Over the past month or so, I have been thinking about the sea creatures in my local Vancouver aquarium. I was visiting the aquarium one day, many years ago, and standing in front of the thick plate-glass separating me from the Beluga whales. I have long thought that they are beautiful creatures and very intelligent. Biologists continue to learn about how sophisticated their language skills are and how tight is their aquatic community. No wonder the coast indigenous people have revered them for so long!
Sacrifice and a gift
It struck me, as I stood there, that it must be torture for creatures, who use sonar to navigate and communicate, who roam the vast ocean regions that they do, to be shut into such a small concrete pool with surfaces that bounce the sonar around.

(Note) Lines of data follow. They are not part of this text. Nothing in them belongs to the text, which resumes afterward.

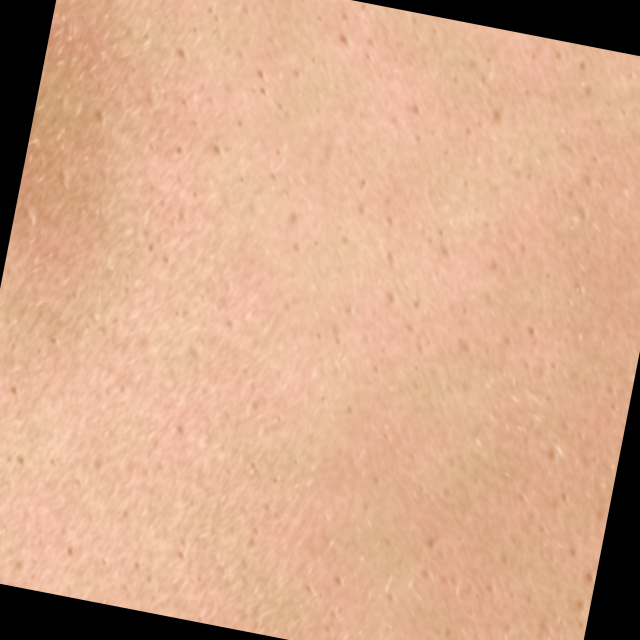
This texture is drawn by a WebGL 2 fragment shader. Its source:

```glsl
#version 300 es
precision highp float;
// Close view of lit skin on a tilted square over black.
// Broad light pools set the tone, stretched gradient noise gives the grain,
// and jittered cells scatter dark pores and small pale flecks.

uniform vec2 u_resolution;
out vec4 fragColor;

const float TILT = 0.192;                       // clockwise turn of the square
const float HALF_SIDE = 0.5;
const vec3 SKIN_DARK = vec3(0.85, 0.66, 0.52);  // tone 0
const vec3 SKIN_LIGHT = vec3(0.96, 0.79, 0.68); // tone 1
const vec3 PORE_COLOR = vec3(0.74, 0.51, 0.35);
const vec3 FLECK_COLOR = vec3(1.0, 0.89, 0.78);
const vec3 BLUSH = vec3(0.012, -0.010, 0.006);
const float BASE_TONE = 0.51;
const float GRAIN_ANGLE_LEFT = 1.0;             // radians from the x axis
const float GRAIN_ANGLE_RIGHT = 1.95;
const float PORE_SPACING = 0.062;
const float FAINT_PORE_SPACING = 0.037;
const float FLECK_SPACING = 0.019;

vec3 hash3(vec2 cell) {
    vec3 q = fract(cell.xyx * vec3(0.1031, 0.1030, 0.0973));
    q += dot(q, q.yxz + 33.33);
    return fract((q.xxy + q.yzz) * q.zyx);
}

float cornerSlope(vec2 cell, vec2 offset) {
    float a = 6.2832 * hash3(cell + 71.0).x;
    return dot(vec2(cos(a), sin(a)), offset);
}

float gradientNoise(vec2 p) {
    vec2 i = floor(p), f = fract(p);
    vec2 u = f * f * f * (f * (f * 6.0 - 15.0) + 10.0);
    vec2 e = vec2(0.0, 1.0);
    float low = mix(cornerSlope(i, f), cornerSlope(i + e.yx, f - e.yx), u.x);
    float high = mix(cornerSlope(i + e.xy, f - e.xy), cornerSlope(i + e.yy, f - e.yy), u.x);
    return mix(low, high, u.y);
}

// Coordinates along and across a direction
vec2 alongAcross(vec2 p, float angle) {
    float c = cos(angle), s = sin(angle);
    return vec2(c * p.x + s * p.y, c * p.y - s * p.x);
}

float softSpot(vec2 d, vec2 radius) {
    d /= radius;
    return exp(-dot(d, d));
}

float grain(vec2 p, float angle) {
    vec2 q = alongAcross(p, angle);
    return 0.50 * gradientNoise(q * vec2(48.0, 88.0))
         + 0.36 * gradientNoise(q * vec2(95.0, 165.0) + 37.0);
}

// x: dark pit, y: glint on its lower right rim
vec2 pores(vec2 p, float spacing, float radius, float seed) {
    vec2 home = floor(p / spacing), result = vec2(0.0);
    for (int y = -1; y <= 1; y++)
    for (int x = -1; x <= 1; x++) {
        vec2 cell = home + vec2(x, y);
        vec3 place = hash3(cell + seed), look = hash3(cell + seed + 19.0);
        vec2 d = p - (cell + 0.1 + 0.8 * place.xy) * spacing;
        float size = radius * mix(0.65, 1.2, look.x);
        float depth = step(place.z, 0.65) * mix(0.25, 0.95, look.y * look.y);
        float angle = GRAIN_ANGLE_RIGHT + (look.z - 0.5);
        vec2 pit = alongAcross(d, angle);
        vec2 rim = alongAcross(d - size * vec2(1.3, -0.5), angle - 0.3);
        result.x += depth * softSpot(pit, size * vec2(1.35, 0.9));
        result.y += depth * look.z * softSpot(rim, size * vec2(1.5, 0.65));
    }
    return min(result, 1.0);
}

float flecks(vec2 p, float density, float angle) {
    vec2 home = floor(p / FLECK_SPACING);
    float light = 0.0;
    for (int y = -1; y <= 1; y++)
    for (int x = -1; x <= 1; x++) {
        vec2 cell = home + vec2(x, y);
        vec3 place = hash3(cell + 211.0), look = hash3(cell + 307.0);
        vec2 d = p - (cell + place.xy) * FLECK_SPACING;
        vec2 q = alongAcross(d, angle + 1.2 * (look.x - 0.5));
        vec2 radius = vec2(mix(0.003, 0.009, look.y), mix(0.0016, 0.003, look.z));
        float shown = smoothstep(place.z - 0.06, place.z + 0.06, density);
        light += shown * mix(0.25, 0.75, look.z) * softSpot(q, radius);
    }
    return min(light, 1.0);
}

// Large pools of light and shade
float broadTone(vec2 p) {
    float tone = BASE_TONE;
    tone -= 1.05 * softSpot(p - vec2(0.06, 0.80), vec2(0.13, 0.28));
    tone += 0.32 * softSpot(p - vec2(0.08, 0.28), vec2(0.25, 0.27));
    tone += 0.28 * softSpot(p - vec2(0.46, 0.62), vec2(0.30, 0.32));
    tone -= 0.38 * softSpot(p - vec2(0.76, 0.12), vec2(0.30, 0.28));
    tone -= 0.38 * softSpot(p - vec2(1.00, 0.45), vec2(0.16, 0.30));
    return tone + 0.22 * gradientNoise(p * 6.0) + 0.22 * gradientNoise(p * 17.0 + 9.0);
}

void main() {
    vec2 p = gl_FragCoord.xy / u_resolution;
    float rightness = smoothstep(0.30, 0.65, p.x + 0.25 * (p.y - 0.5));

    // Base tone and grain
    float fine = mix(grain(p, GRAIN_ANGLE_LEFT), grain(p + 5.0, GRAIN_ANGLE_RIGHT), rightness);
    float tone = broadTone(p) + fine * mix(1.05, 0.75, rightness);
    vec3 color = mix(SKIN_DARK, SKIN_LIGHT, tone);
    color += BLUSH * (0.3 + 2.5 * gradientNoise(p * 9.0 + 50.0));

    // Pores and flecks
    vec2 pits = pores(p, PORE_SPACING, 0.0062, 11.0);
    vec2 faint = pores(p, FAINT_PORE_SPACING, 0.0045, 131.0) * vec2(0.5, 0.4);
    color = mix(color, PORE_COLOR, min(0.8 * pits.x + faint.x, 0.85));
    float density = mix(0.36, 0.12, rightness) + 0.45 * gradientNoise(p * 8.0 + 23.0);
    float glint = flecks(p, density, mix(GRAIN_ANGLE_LEFT, GRAIN_ANGLE_RIGHT, rightness));
    color = mix(color, FLECK_COLOR, min(0.7 * glint + 0.7 * pits.y + faint.y, 0.9));

    // Tilted square on black
    vec2 q = abs(alongAcross(p - 0.5, -TILT));
    float edge = max(q.x, q.y) - HALF_SIDE;
    float pixel = 1.0 / min(u_resolution.x, u_resolution.y);
    color *= 1.0 - smoothstep(-0.7 * pixel, 0.7 * pixel, edge);
    fragColor = vec4(clamp(color, 0.0, 1.0), 1.0);
}
```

I felt sad. I stood entranced with their movements for quite a long time before a thought came into my head. It was as if the whales were talking to me. The gist of it was that they could endure this environment because they were providing a service to all of us humans who file past and partake of their energy every day. They were sharing their peace and beauty with us, up close and personal. I felt quite tearful. I don’t know if I was correct in my assumptions, or just assuaging my guilt, but I left feeling very grateful that they are on this planet.
Conversation with my Kaffee Klatch the other day turned to the subject of the recent documentary on television about octopuses and how intelligent they are. They were shown figuring out how to get food out of a closed box without getting trapped themselves, and then learning by watching one another. I have also seen a presentation about cuttle fish who are similarly intelligent. This information is a relief to me. If we are NOT the only intelligent life on the planet, then maybe there is still hope that we won’t destroy it. As we figure out that the other life forms, plant and animal, are valuable for more than just serving our purposes, maybe we will begin to appreciate that we are a COMMUNITY that could serve one another, given the chance and enough mutual respect.
There’s medical ethics, legal ethics, Harvard is now teaching business ethics; I imagine there must be bio-ethics as well. I’ll have to Google it!